It’s bad when you encounter this type of person at the grocery store. It’s worse still when they marry into your family. But perhaps the very worst way you can interact with these wretched creatures is by asking them to write your college letter of recommendation.
You can’t have known the deep hatred for you that has been burning like magma within these teachers and advisers, or you never would have gone within ten feet of them. You probably liked them. You probably assumed the feeling was mutual.
I’m sure it was all they could do to keep from giggling when they told you that they’d recommended you with the highest praise. And you, poor soul, had no reason to doubt their word. How surprised you’d be, then, if you knew that they had instead made a very compelling case to us that you ritualistically torture baby seals every Tuesday night, and provided convincing flowcharts that prove that you are the sole cause of global warming.
That being said, most bad letters aren't actually crafted in spite. They’re usually written by well-meaning favorite teachers who had no intention whatsoever of ruining your hopes and dreams. But, like Lennie in Of Mice and Men, they love you so fiercely that they squish you to pulp in the vise-like grip of their good intentions. They innocently assume we must be omniscient enough to know all of your past transgressions, and—in an effort to assure us that you aren’t actually the degenerate that you appear to be—proceed to give us an exhaustive list of every reason not to let you in.
|I jus' wrote the bestest recommendation ever!|
It is therefore important to make sure that you vet the teachers and advisors that you ask to write your letter of recommendation. Make sure that they actually like you. Make sure that you earned high marks (and worked diligently to earn those marks) in their class. Try to finagle some way to see their letter before they send it. If you can’t, try to give them some hints as to what they might put in it (or direct them to this post...)

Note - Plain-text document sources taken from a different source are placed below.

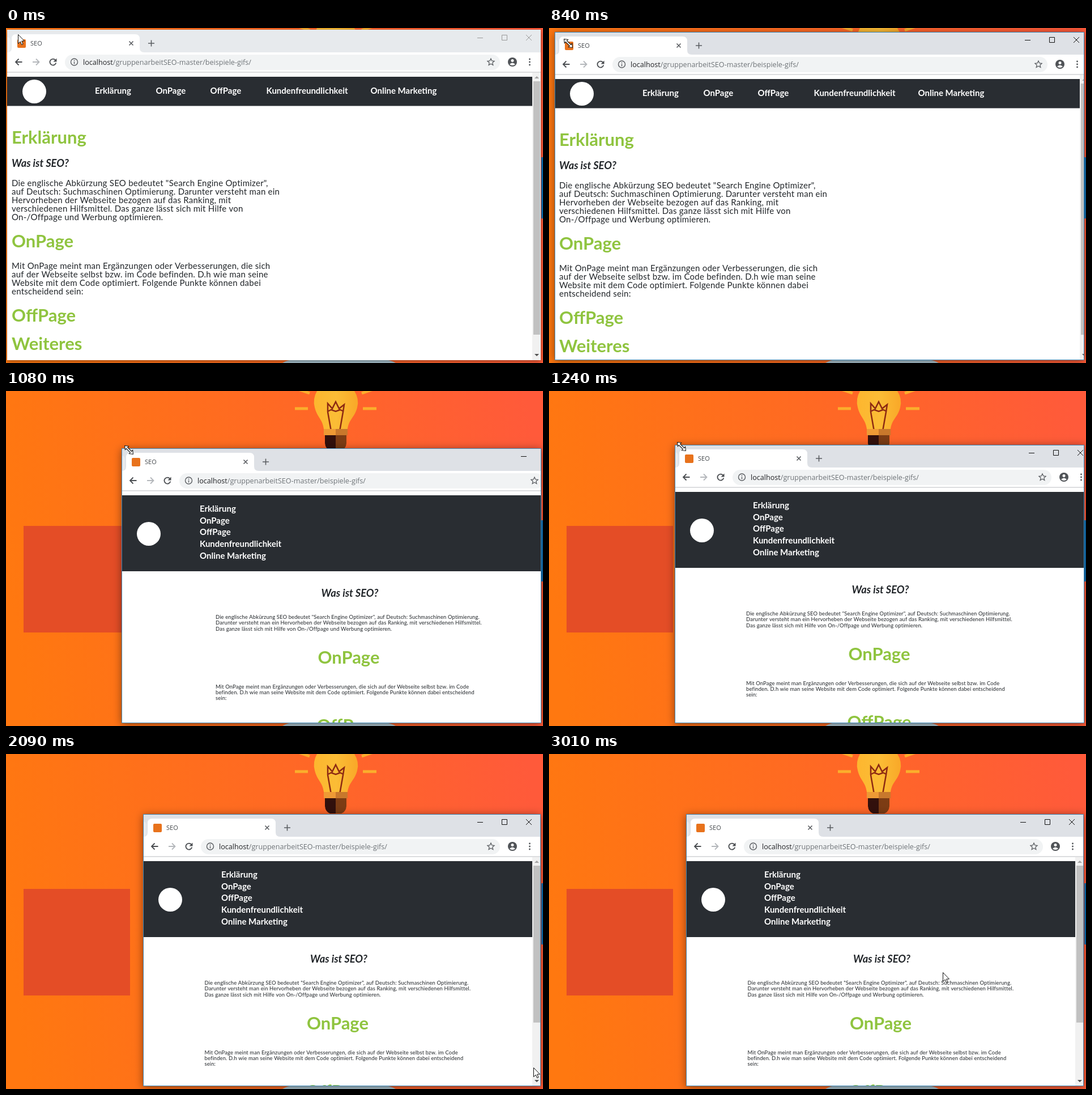
An HTML page with a canvas for the animation above (3.94 s loop, 948 by 591 pixels).

```html
<!DOCTYPE html>
<html lang="de">
<head>
<meta charset="utf-8">
<title>Responsive Seite</title>
<style>
  html, body { margin: 0; width: 100%; height: 100%; overflow: hidden; }
  canvas { display: block; }
</style>
</head>
<body>
<canvas id="stage" width="948" height="591"></canvas>
<script>
const ctx = document.getElementById('stage').getContext('2d');
const LOOP = 3940, BOTTOM = 586;
const GREEN = '#8fc43f', INK = '#212529', ICON = '#5a5d61';
const PAGE_FONT = 'Lato, sans-serif', UI_FONT = '"Open Sans", sans-serif';

// time, left, top, right, right edge of the (lagging) layout
const windowSteps = [
  [0, 2, 3, 944, 944], [650, 3, 3, 945, 945], [780, 10, 7, 945, 952],
  [855, 33, 22, 945, 968], [930, 74, 47, 945, 986], [1010, 128, 74, 945, 999],
  [1080, 204, 101, 945, 1021], [1170, 208, 98, 945, 949], [1240, 222, 95, 945, 959],
  [1320, 234, 93, 945, 957], [1400, 240, 92, 945, 945], [1560, 240, 104, 945, 945],
  [1620, 242, 106, 944, 944]
];
// time, x, y, shape
const cursorSteps = [
  [0, 21, 11, arrow], [70, 19, 9, arrow], [140, 15, 7, arrow], [210, 10, 5, arrow],
  [280, 6, 4, arrow], [350, 8, 9, resize], [420, 10.5, 12, resize],
  [780, 34, 27, resize], [855, 85, 57, resize], [930, 136, 87, resize],
  [1010, 190, 103, resize], [1080, 217, 104, resize], [1170, 223, 100, resize],
  [1240, 234, 98, resize], [1320, 242, 96, resize], [1400, 245, 96, resize],
  [1560, 245, 108, resize], [1850, 532, 350, arrow], [1950, 0, 0, null],
  [2090, 931, 553, arrow], [2160, 887, 576, arrow], [2240, 0, 0, null],
  [2480, 858, 574, arrow], [2560, 812, 510, arrow], [2640, 762, 452, arrow],
  [2710, 724, 412, arrow], [2780, 702, 391, arrow], [2860, 696, 385, arrow],
  [3010, 695, 385, arrow]
];
const navItems = ['Erklärung', 'OnPage', 'OffPage', 'Kundenfreundlichkeit', 'Online Marketing'];
const navX = [155, 262.5, 358.5, 457.5, 641.5];
const wideIntro = [
  'Die englische Abkürzung SEO bedeutet "Search Engine Optimizer",',
  'auf Deutsch: Suchmaschinen Optimierung. Darunter versteht man ein',
  'Hervorheben der Webseite bezogen auf das Ranking, mit',
  'verschiedenen Hilfsmittel. Das ganze lässt sich mit Hilfe von',
  'On-/Offpage und Werbung optimieren.'
];
const wideOnPage = [
  'Mit OnPage meint man Ergänzungen oder Verbesserungen, die sich',
  'auf der Webseite selbst bzw. im Code befinden. D.h wie man seine',
  'Website mit dem Code optimiert. Folgende Punkte können dabei',
  'entscheidend sein:'
];
const narrowIntro = [
  'Die englische Abkürzung SEO bedeutet "Search Engine Optimizer", auf Deutsch: Suchmaschinen Optimierung.',
  'Darunter versteht man ein Hervorheben der Webseite bezogen auf das Ranking, mit verschiedenen Hilfsmittel.',
  'Das ganze lässt sich mit Hilfe von On-/Offpage und Werbung optimieren.'
];
const narrowOnPage = [
  'Mit OnPage meint man Ergänzungen oder Verbesserungen, die sich auf der Webseite selbst bzw. im Code',
  'befinden. D.h wie man seine Website mit dem Code optimiert. Folgende Punkte können dabei entscheidend',
  'sein:'
];

const stepAt = (steps, t) => steps.findLast(step => step[0] <= t);

function rect(x, y, w, h, color, radius = 0) {
  ctx.fillStyle = color;
  ctx.beginPath();
  ctx.roundRect(x, y, w, h, radius);
  ctx.fill();
}
function disc(x, y, r, color) {
  ctx.fillStyle = color;
  ctx.beginPath();
  ctx.arc(x, y, r, 0, 7);
  ctx.fill();
}
function shape(path, fill, stroke, width = 1) {
  const p = new Path2D(path);
  if (fill) { ctx.fillStyle = fill; ctx.fill(p); }
  if (stroke) { ctx.strokeStyle = stroke; ctx.lineWidth = width; ctx.stroke(p); }
}
function at(x, y, draw, angle = 0) {
  ctx.save();
  ctx.translate(x, y);
  ctx.rotate(angle);
  draw();
  ctx.restore();
}
function text(str, x, y, font, color, align = 'left', spacing = 0) {
  ctx.font = font;
  ctx.fillStyle = color;
  ctx.textAlign = align;
  ctx.letterSpacing = spacing + 'px';
  ctx.fillText(str, x, y);
}
function lines(list, x, y, size, leading, spacing) {
  list.forEach((line, i) => text(line, x, y + i * leading, `${size}px ${PAGE_FONT}`, INK, 'left', spacing));
}
const heading = (str, x, y, align) => text(str, x, y, `bold 31px ${PAGE_FONT}`, GREEN, align);
const subheading = (x, y, align) => text('Was ist SEO?', x, y, `italic bold 18.3px ${PAGE_FONT}`, INK, align);

function arrow() {
  shape('M.5 .5V16.5L4.2 13 6.6 18.5 9 17.5 6.7 12H11.5Z', '#fff', '#111');
}
function resize() {
  ctx.rotate(Math.PI / 4);
  shape('M-10.5 0L-5 -4.5V-1.5H5V-4.5L10.5 0 5 4.5V1.5H-5V4.5Z', '#fff', '#111');
}

function drawWallpaper() {
  const sky = ctx.createLinearGradient(0, 330, 948, 200);
  sky.addColorStop(0, '#ff7810');
  sky.addColorStop(0.5, '#ff6a22');
  sky.addColorStop(1, '#ff5a3a');
  rect(0, 0, 948, 591, sky);
  rect(31, 238, 188, 188, '#e44d26');
  rect(945, 228, 3, 108, '#1172b6');
  drawBulb();
  shape('M488 591Q496 586 506 585H668Q680 586 688 591Z', '#a9c3cf');
}
function drawBulb() {
  const glass = ctx.createLinearGradient(544, 0, 621, 0);
  glass.addColorStop(0, '#fdb62f');
  glass.addColorStop(0.5, '#fbbd36');
  glass.addColorStop(1, '#f9a828');
  shape('M549 0Q541 14 545 29C549 46 559 50 561 67H603C605 50 616 46 620 29Q624 14 615 0Z', glass);
  ctx.lineCap = 'butt';
  shape('M510 31H533M630 31H654M516 -3L536 4M648 -3L628 4', null, '#fbae2c', 5);
  shape('M574 71L568 37V22L576 31 582 19 588 31 597 24 595 37 589 71M568 36L574 33 582 36 590 33 596 36',
    null, '#8d2a12', 2.5);
  rect(561, 67, 21, 11, '#ee9a35');
  rect(582, 67, 21, 11, '#c8782c');
  shape('M563 78H582V105H572Q564 102 563 92Z', '#32100c');
  shape('M582 78H601V92Q600 102 592 105H582Z', '#7c3c14');
}

function drawTabStrip(right, active) {
  rect(0, 0, right, 40, active ? '#dee1e6' : '#e7eaed');
  rect(0, 13, 6, 27, active ? '#e8eaed' : '#f0f2f4', [0, 6, 6, 0]);
  shape('M0 40Q8 40 8 32V16Q8 8 16 8H226Q234 8 234 16V32Q234 40 242 40Z', '#fff');
  rect(18, 17, 15, 15, '#e8721c', 2);
  text('SEO', 41, 28, `11px ${UI_FONT}`, '#45494d');
  shape('M215.5 20.5L222.5 27.5M222.5 20.5L215.5 27.5M249 24H260M254.5 18.5V29.5', null, ICON, 1.6);

  const tone = active ? '#111' : '#999';
  at(right, 14, () => shape(
    'M-112 .5H-102M-68.5 -4.5H-59.5V4.5H-68.5ZM-26 -5L-16 5M-16 -5L-26 5', null, tone));
}
function drawToolbar(right) {
  rect(0, 40, right, 35, '#fff');
  rect(0, 74.5, right, 1, '#b9bcc0');
  const back = 'M6 0H-5.5M0 -5.5L-5.5 0 0 5.5';
  at(20.5, 57, () => shape(back, null, '#4a4d51', 1.8));
  at(51, 57, () => shape(back, null, '#b4b7bb', 1.8), Math.PI);
  at(81, 57, () => {
    shape('M4.2 -3.5A5.5 5.5 0 1 0 5.3 1.5', null, '#4a4d51', 1.8);
    shape('M6.5 -6.5V-.5H.5Z', '#4a4d51');
  });
  rect(102, 44, right - 174, 27, '#f1f3f4', 13.5);
  at(118.5, 57, () => shape('M6 0A6 6 0 1 1 -6 0A6 6 0 1 1 6 0M0 -3.5V-1.8M0 -.5V3.5', null, ICON, 1.4));

  const host = 'localhost', font = `12.6px ${UI_FONT}`;
  text(host, 134, 62, font, '#202124');
  text('/gruppenarbeitSEO-master/beispiele-gifs/', 134 + ctx.measureText(host).width, 62, font, '#6f7478');

  at(right - 88, 57, () => shape(
    'M0 -6L1.8 -2 6 -1.6 2.8 1.3 3.8 5.5 0 3.3 -3.8 5.5 -2.8 1.3 -6 -1.6 -1.8 -2Z', null, ICON, 1.3));
  at(right - 50, 57, () => {
    disc(0, 0, 8, '#505357');
    disc(0, -2.5, 2.5, '#fff');
    shape('M-5 4Q0 -1 5 4Q0 8 -5 4Z', '#fff');
  });
  [-5, 0, 5].forEach(dy => disc(right - 19.5, 57 + dy, 1.4, '#505357'));
}
function drawScrollbar(right, height, wide) {
  const track = height - 107;
  rect(right - 15, 76, 15, height, '#f1f1f1');
  rect(right - 13, 91, 12, track * (wide ? 0.939 : 0.742), '#c1c1c1');
  at(right - 7, 84, () => shape('M-4 2L0 -2 4 2Z', '#a3a3a3'));
  at(right - 7, height - 9, () => shape('M-4 -2L0 2 4 -2Z', '#505050'));
}
function drawWidePage() {
  navItems.forEach((item, i) => text(item, navX[i], 113, `bold 15px ${PAGE_FONT}`, '#fff'));
  heading('Erklärung', 8, 201);
  subheading(8, 242);
  lines(wideIntro, 8, 276, 15, 15.1, 0.25);
  heading('OnPage', 8, 384);
  lines(wideOnPage, 8, 421.5, 15, 15.1, 0.25);
  heading('OffPage', 8, 515);
  heading('Weiteres', 8, 565);
}
function drawNarrowPage(center) {
  navItems.forEach((item, i) => text(item, 138, 112 + i * 20.7, `bold 15px ${PAGE_FONT}`, '#fff'));
  subheading(center + 2, 262, 'center');
  lines(narrowIntro, center - 235, 301, 9.4, 10.4, 0.15);
  heading('OnPage', center, 380, 'center');
  lines(narrowOnPage, center - 235, 423.5, 9.4, 10.4, 0.15);
  heading('OffPage', center, 500, 'center');
}
function drawBrowser([, left, top, edge, layoutEdge], active) {
  const width = edge - left, height = BOTTOM - top, right = layoutEdge - left;
  const wide = right > 850;
  ctx.save();
  ctx.translate(left, top);
  ctx.shadowColor = 'rgba(0,0,0,.45)';
  ctx.shadowBlur = active ? 14 : 8;
  ctx.shadowOffsetY = 2;
  rect(0, 0, width, height, '#fff');
  ctx.shadowColor = 'transparent';

  ctx.save();
  ctx.beginPath();
  ctx.rect(0, 0, width, height);
  ctx.clip();
  drawTabStrip(right, active);
  drawToolbar(right);
  rect(0, 83, right - 15, wide ? 51.5 : 134, '#292d32');
  disc(48, wide ? 109 : 151, 21, '#fff');
  if (wide) drawWidePage();
  else drawNarrowPage((right - 15) / 2);
  drawScrollbar(right, height, wide);
  ctx.restore();

  if (active) {
    ctx.strokeStyle = '#3f87b5';
    ctx.lineWidth = 1;
    ctx.strokeRect(0.5, 0.5, width - 1, height - 1);
  }
  ctx.restore();
}

function render(now) {
  const t = now % LOOP;
  drawWallpaper();
  drawBrowser(stepAt(windowSteps, t), t >= 650);
  const [, x, y, cursor] = stepAt(cursorSteps, t);
  if (cursor) at(x, y, cursor);
}

const start = performance.now();
function tick() {
  render(performance.now() - start);
  requestAnimationFrame(tick);
}
tick();
</script>
</body>
</html>
```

If you don’t, you might get this:
[Quoted directly from the worst letter of recommendation we've ever received (names were changed). It's real. Seriously. We couldn't make something like this up. Our comments are in red.]
"Office Of Admission: University of Marymount [You got the name of our college wrong in the salutation. …This should be good.]
Student Recommendation Letter: John Stabdinback
To whom it may concern,
He’s not the most gifted athlete at our school; yet, he played on a nationally ranked football team. He’s not the most academically inclined student; yet, he chose a high-end college prep. school to attend. He’s not the best looking, the most talented, and he’ll certainly never be elected homecoming king [he sounds dreamy!]. So exactly who, or what, is he? [Sasquatch?]
I met Mr. Stabdinback two years ago in my tenth grade Poetry class […not at all surprised that he teaches poetry. Not even a little tiny bit]. He seemed somewhat academically talented, but lazy as the Mississippi is muddy. [I'm no expert, but I believe that's pretty muddy.] He struggled by with very little effort and seemed dedicated to doing his very least to get the very most. It didn’t work [shocking], and he ended up in summer school with me. [*evil cackle*] Under my direction…he began to see himself as someone who was up to the task of intense grammatical studies, reading a book a week (with quizzes every day), and deciphering the meaning of text without Cliff Notes [Actually, he most likely used Sparknotes.].
It was my great pleasure to see that he had been placed into my class his Jr. Year, so I could see if his effort continued from the summer or if he had failed to keep the momentum [*evil cackle redux*]. He was still “classic John,” a little lazy most of the time, though his effort had increased along with his understanding of the text, vocabulary, and grammar.
…So why recommend him to you? Well, I thought you would probably be reading many letters about students who are God’s second coming [Now that you mention it, I do have a letter from the Messiah right here on my desk!] so I thought I would do something a little different with my letter [How creative of you...] and introduce you to a student more base and earthy [like, uh, a potato]. He’s who he is, he’ll work hard for the Professors at your fine University and make both himself, his family, and his High School proud of him [You taught him grammar? *Face palm*] Much like David, the young shepherd in the Bible [Wait, so, he is a biblical character, then?], this young man has his slingshot and his stone and is aiming them at your school [...Should we duck and cover?]. Give him that chance in a million [Oh, don’t be so generous!] to be who he’s going to be [Don’t you mean, “what”?] at the University of Marymount [University? Twice? Really?].”
Bart [Filled-with-seething-hatred-for-my-students] Pike
Another couple of gems:
o “Sure, Alex may be the worst student in my class and near the bottom 5% of our prestigious school, but it is with upmost confidence that I say that he would be perfect for your university.” [Aww! Thanks!]
o “She struggled mightily with her academics, and probably always will.” [Wow. That’s exactly what we look for!]
o “I do not know the student personally, but I am sure that they might have some sort of impact on your school.” [I can say with some confidence that you may or may not have made any sort of statement with that sentence.]
o “I have no idea why I was the person she asked to write this letter.” [We, too, are at a loss.]
o “[Student’s name misspelled] is one of my favorite students.” [Clearly.]
o “James is an exemplary student. She has consistently earned top marks in my class and always takes an active role in discussion.” [Does James know that you think he’s a girl?]